❑ Sort Out the Wherefore and Why of Imaging
Modern diagnostic imaging in the 21st century presents a plethora of imaging choices. A patient's hospital chart may be liberally littered with reports of imaging-related examinations, treatments, and procedures. Imaging can seem almost exponential in its capacity to help manage the patient's medical course. And it can be overwhelmingly confusing to the novice clinician.
The purpose of this handbook is to simplify and clarify the musculoskeletal diagnostic imaging field for any clinician. Whether you are the clinician writing the imaging orders, the clinician evaluating the patient, or the clinician rehabilitating the patient, an ability to understand and collaborate regarding the patient's imaging studies will assist you in making better clinical decisions.
Let's proceed in organized steps.

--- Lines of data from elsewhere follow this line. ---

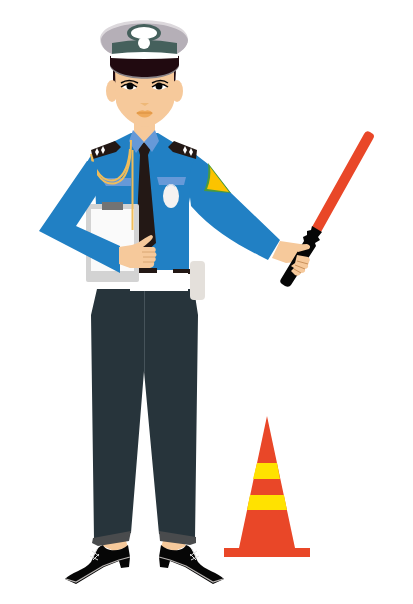
<!DOCTYPE html>
<html lang="en">
<head>
<meta charset="utf-8">
<title>Traffic officer</title>
<style>
:root{--paper:#fff;--blue:#2180c4;--blue-light:#6699d8;--navy:#27343b;--cuff:#494b4d;--skin:#f6c99b;--skin-shade:#eeb878;--black:#060606;--tie:#231815;--red:#e94728;--yellow:#ffe200;--gold:#f0bd5a;--grey:#d3d3d3;--cap:#b5afb7;--cap-rim:#dcd8dc;--band:#45605c;--visor:#210a10;--pouch:#e4e0db}
html,body{margin:0;background:var(--paper);overflow:hidden}
svg{display:block;width:413px;height:604px}
.blue{fill:var(--blue)}.blue-light{fill:var(--blue-light)}.navy{fill:var(--navy)}.cuff{fill:var(--cuff)}
.skin{fill:var(--skin)}.skin-shade{fill:var(--skin-shade)}.black{fill:var(--black)}.tie{fill:var(--tie)}
.red{fill:var(--red)}.yellow{fill:var(--yellow)}.grey{fill:var(--grey)}.white{fill:var(--paper)}
.cap{fill:var(--cap)}.cap-rim{fill:var(--cap-rim)}.band{fill:var(--band)}.visor{fill:var(--visor)}.pouch{fill:var(--pouch)}
.cord{fill:none;stroke:var(--gold);stroke-width:2}
.line{fill:none;stroke:var(--black);stroke-width:1.5}
.lace{fill:none;stroke:#ddd;stroke-width:1}
.sole{fill:none;stroke:#b9b5b3;stroke-width:1.2}
</style>
</head>
<body>
<svg viewBox="0 0 413 604" role="img" aria-label="Traffic police officer holding a clipboard and a red baton beside a traffic cone">
<defs>
<g id="shoe">
<path class="skin" d="M103 546L107 540L126 541L128 547L114 551Z"/>
<path class="black" d="M103 545C106 552 121 552 128 545L130 557L129 567L121 568L119 561L104 567L76 584L65 579C70 573 85 570 91 562C95 555 96 547 103 545Z"/>
<path class="sole" d="M66 579L76 582L103 566L119 560L130 557"/>
<path class="lace" d="M90 556l8 4M92 551l7 5M97 549l-4 8M99 554l-6 6"/>
</g>
<g id="stars"><path d="M97 148l2 4l-2 4l-2-4ZM103 146l2 4l-2 4l-2-4Z"/></g>
</defs>

<g id="cone">
<path class="red" d="M267 416L295 548H239Z"/>
<path class="yellow" d="M257 463H277L280 479H253ZM250 495H284L287 510H247Z"/>
<rect class="red" x="224" y="548" width="86" height="9"/>
</g>

<g id="shoes">
<use href="#shoe"/>
<use href="#shoe" transform="matrix(-1 0 0 1 289 0)"/>
</g>

<g id="trousers">
<path class="navy" d="M97 289H194L198 315L195 539L159 534L144 371L131 533L94 539L91 315Z"/>
<path class="cuff" d="M93 538L131 531L129 541L98 546L92 543ZM159 531L196 537L196 543L190 545L160 541Z"/>
<path d="M144.500 290V372" fill="none" stroke="#46535a"/>
</g>

<g id="shirt">
<path class="blue" d="M131 133L93 152L87 162L95 183L99 271H189V203L197 157L158 133Z"/>
<path class="blue" d="M195 154L208 164L230 192L280 240L268 260C240 246 214 232 191 206L188 180Z"/>
<path fill="#4b9a3c" d="M208 163L231 193L204 191C208 182 209 173 208 163Z"/>
<path fill="#fbc300" d="M210 167L229 192L207 189C210 181 211 174 210 167Z"/>
<path class="blue-light" d="M157 177H186L184 185H159ZM101 178H131V186H106Z"/>
<ellipse cx="171" cy="196" rx="8" ry="12" fill="#f4f2f1"/>
<path d="M167 187Q171 182 175 187" fill="none" stroke="#c4d5ea"/>
</g>

<g id="neck-and-tie">
<path class="skin" d="M134 120H155V133L144 145L134 133Z"/>
<path class="tie" d="M138 148L144 142L151 148L148 155L156 243L146 252L136 243L140 155Z"/>
<path class="blue-light" d="M133 130L144 142L136 153L129 141ZM155 130L159 141L152 152L144 142Z"/>
</g>

<g id="epaulettes">
<path class="tie" d="M91 150L115 141L121 147L116 152L93 159ZM197 150L174 141L168 147L173 152L196 159Z"/>
<use href="#stars" class="white"/>
<use href="#stars" class="white" transform="matrix(-1 0 0 1 288 0)"/>
</g>

<g id="belt">
<rect class="white" x="98" y="270" width="95" height="19"/>
<path class="tie" d="M139 268H157V273H139ZM173 269H190V274H173Z"/>
<path class="navy" d="M157 289H173V291H157Z"/>
<rect class="white" x="130" y="273" width="58" height="18"/>
<rect class="pouch" x="190" y="261" width="15" height="39" rx="4"/>
</g>

<g id="clipboard">
<rect class="grey" x="86" y="204" width="53" height="78" rx="2"/>
<rect x="91" y="209" width="43" height="62" fill="#fafafa"/>
<path d="M102 202H123V210H102Z" fill="#737373"/>
</g>

<g id="braid" class="cord">
<path d="M92 157C95 177 105 186 116 183C127 180 131 164 131 140"/>
<path d="M91 154C94 172 104 183 115 180C125 177 129 162 130 149"/>
<path d="M132.500 150V230"/>
</g>

<g id="folded-arm">
<path class="blue" d="M87 161L97 162L97 194L76 226L120 246V273L39 231Z"/>
<path class="skin" d="M119 247L132 245C140 243 145 237 151 235C155 236 153 240 143 247H154Q157 249 155 252Q158 255 155 257Q157 260 154 262Q155 267 150 268H130L119 264Z"/>
<path d="M142 252H155M143 257H155M143 262H154" fill="none" stroke="#d9a672"/>
</g>

<g id="raised-hand">
<path class="skin" d="M280 241L307 245L311 249L304 254L296 262L286 263L272 258Z"/>
<path class="red" d="M312 227L364 134Q366 130 370 132L373 134Q375 136 373 139L321 232Z"/>
<path class="black" d="M312 226L322 232L318 237L320 240L315 243L316 246L291 285Q289 288 285 286L282 284Q279 282 281 279L304 241L303 237L307 235L307 231L311 230Z"/>
<path class="skin" d="M297 255L308 257Q311 259 309 262L308 265Q309 268 305 269Q306 273 301 273Q299 277 295 275L291 271L294 268L291 266L295 263Z"/>
<path d="M297 261L308 264M295 265L305 269M294 269L301 273" fill="none" stroke="#c9915c"/>
<path class="skin" d="M290 245L307 244Q312 246 309 249L298 252Z"/>
</g>

<g id="head">
<path class="visor" d="M113 69H176L175 88H113Z"/>
<ellipse class="skin" cx="112" cy="91" rx="6" ry="11"/>
<ellipse class="skin" cx="177" cy="91" rx="6" ry="11"/>
<path class="skin" d="M115 70H174V102C172 113 156 127 145 127C134 127 118 113 116 102Z"/>
<path class="line" d="M121 83Q129 78 138 83M152 83Q161 78 168 83" stroke-width="2"/>
<path class="white" d="M122 87Q129 81 137 88Q129 92 122 87ZM152 88Q160 81 167 87Q160 92 152 88Z"/>
<circle class="black" cx="130" cy="86" r="3.500"/>
<circle class="black" cx="159" cy="86" r="3.500"/>
<path class="line" d="M121 87Q129 81 137 87M152 87Q160 81 168 87"/>
<path class="skin-shade" d="M140 103H149L145 106Z"/>
<path d="M136 113Q141 109 145 111Q149 109 153 113Q145 122 136 113Z" fill="#efa95a"/>
<path d="M137 113H152" fill="none" stroke="#d98d3d"/>
</g>

<g id="cap">
<path class="cap-rim" d="M100 39C101 14 187 14 188 39C188 47 180 52 177 54H112C107 52 100 47 100 39Z"/>
<path class="cap" d="M101 40C104 18 184 18 188 40C188 47 180 52 177 54H112C107 52 101 47 101 40Z"/>
<path class="band" d="M112 43Q144 37 177 43V55H112Z"/>
<path d="M110 56Q144 49 179 56V66C174 83 115 83 110 66Z" fill="#8a8589"/>
<path class="visor" d="M110 56Q144 51 179 56V65C173 81 116 81 110 65Z"/>
<path class="white" d="M111 54Q144 50 178 54V58Q144 60 111 58Z"/>
<ellipse class="band" cx="144" cy="33" rx="17" ry="9"/>
<ellipse class="white" cx="144" cy="33" rx="13" ry="6"/>
<circle class="white" cx="144" cy="43" r="6"/>
</g>
</svg>
</body>
</html>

The first step to sorting out the wherefore and why of imaging studies is to categorize the radiologic practice areas to understand how imaging is being utilized.
The second step is to categorize the imaging studies themselves.
The third step is to understand the capacity of each imaging study to define different pathologies.
The final step is to access the evidence-based research to discover which imaging study is the best for which patient. This tremendous amount of information is condensed in the remaining nine chapters of this book, which are divided by anatomic joints or spinal regions.
❑ First: Recognize Three Radiologic Practice Areas
Radiologists practice in three areas, and thus imaging is utilized for the following three distinct purposes:
Interventional radiology diagnoses and treats conditions nonsurgically. Radiologists use imaging guidance to place stents, catheters, guidewires, needles, balloons, and other devices noninvasively in any system of the body.
Radiation oncology uses targeted radiation to treat patients with cancer. Radiation may be used alone or in combination with surgery or chemotherapy. Radiation is also used to relieve symptoms in patients with incurable cancers. Originally part of general radiology training, radiation oncology is now a separate specialty.
Diagnostic imaging evaluates every system of the body. This includes breast imaging, cardiac imaging, gastrointestinal imaging, musculoskeletal imaging, pediatric imaging, neurological (head/neck) imaging, nuclear isotope imaging, thoracic imaging, urologic imaging, vascular imaging, and women's imaging. Radiologists often subspecialize in one of these areas through fellowship training after their general residency program.
❑ Second: Categorize the Modalities of Imaging
The second step to sorting out diagnostic imaging is to recognize two categories of imaging studies:
Conventional Radiography: includes any image made by the century-old technology of x-ray production. Images are captured on film or digitized image receptors.
Advanced Imaging: includes whole body or sectional imaging studies that require sophisticated computer postprocessing.
❑ Third: Understand the Capacity of Each Imaging ...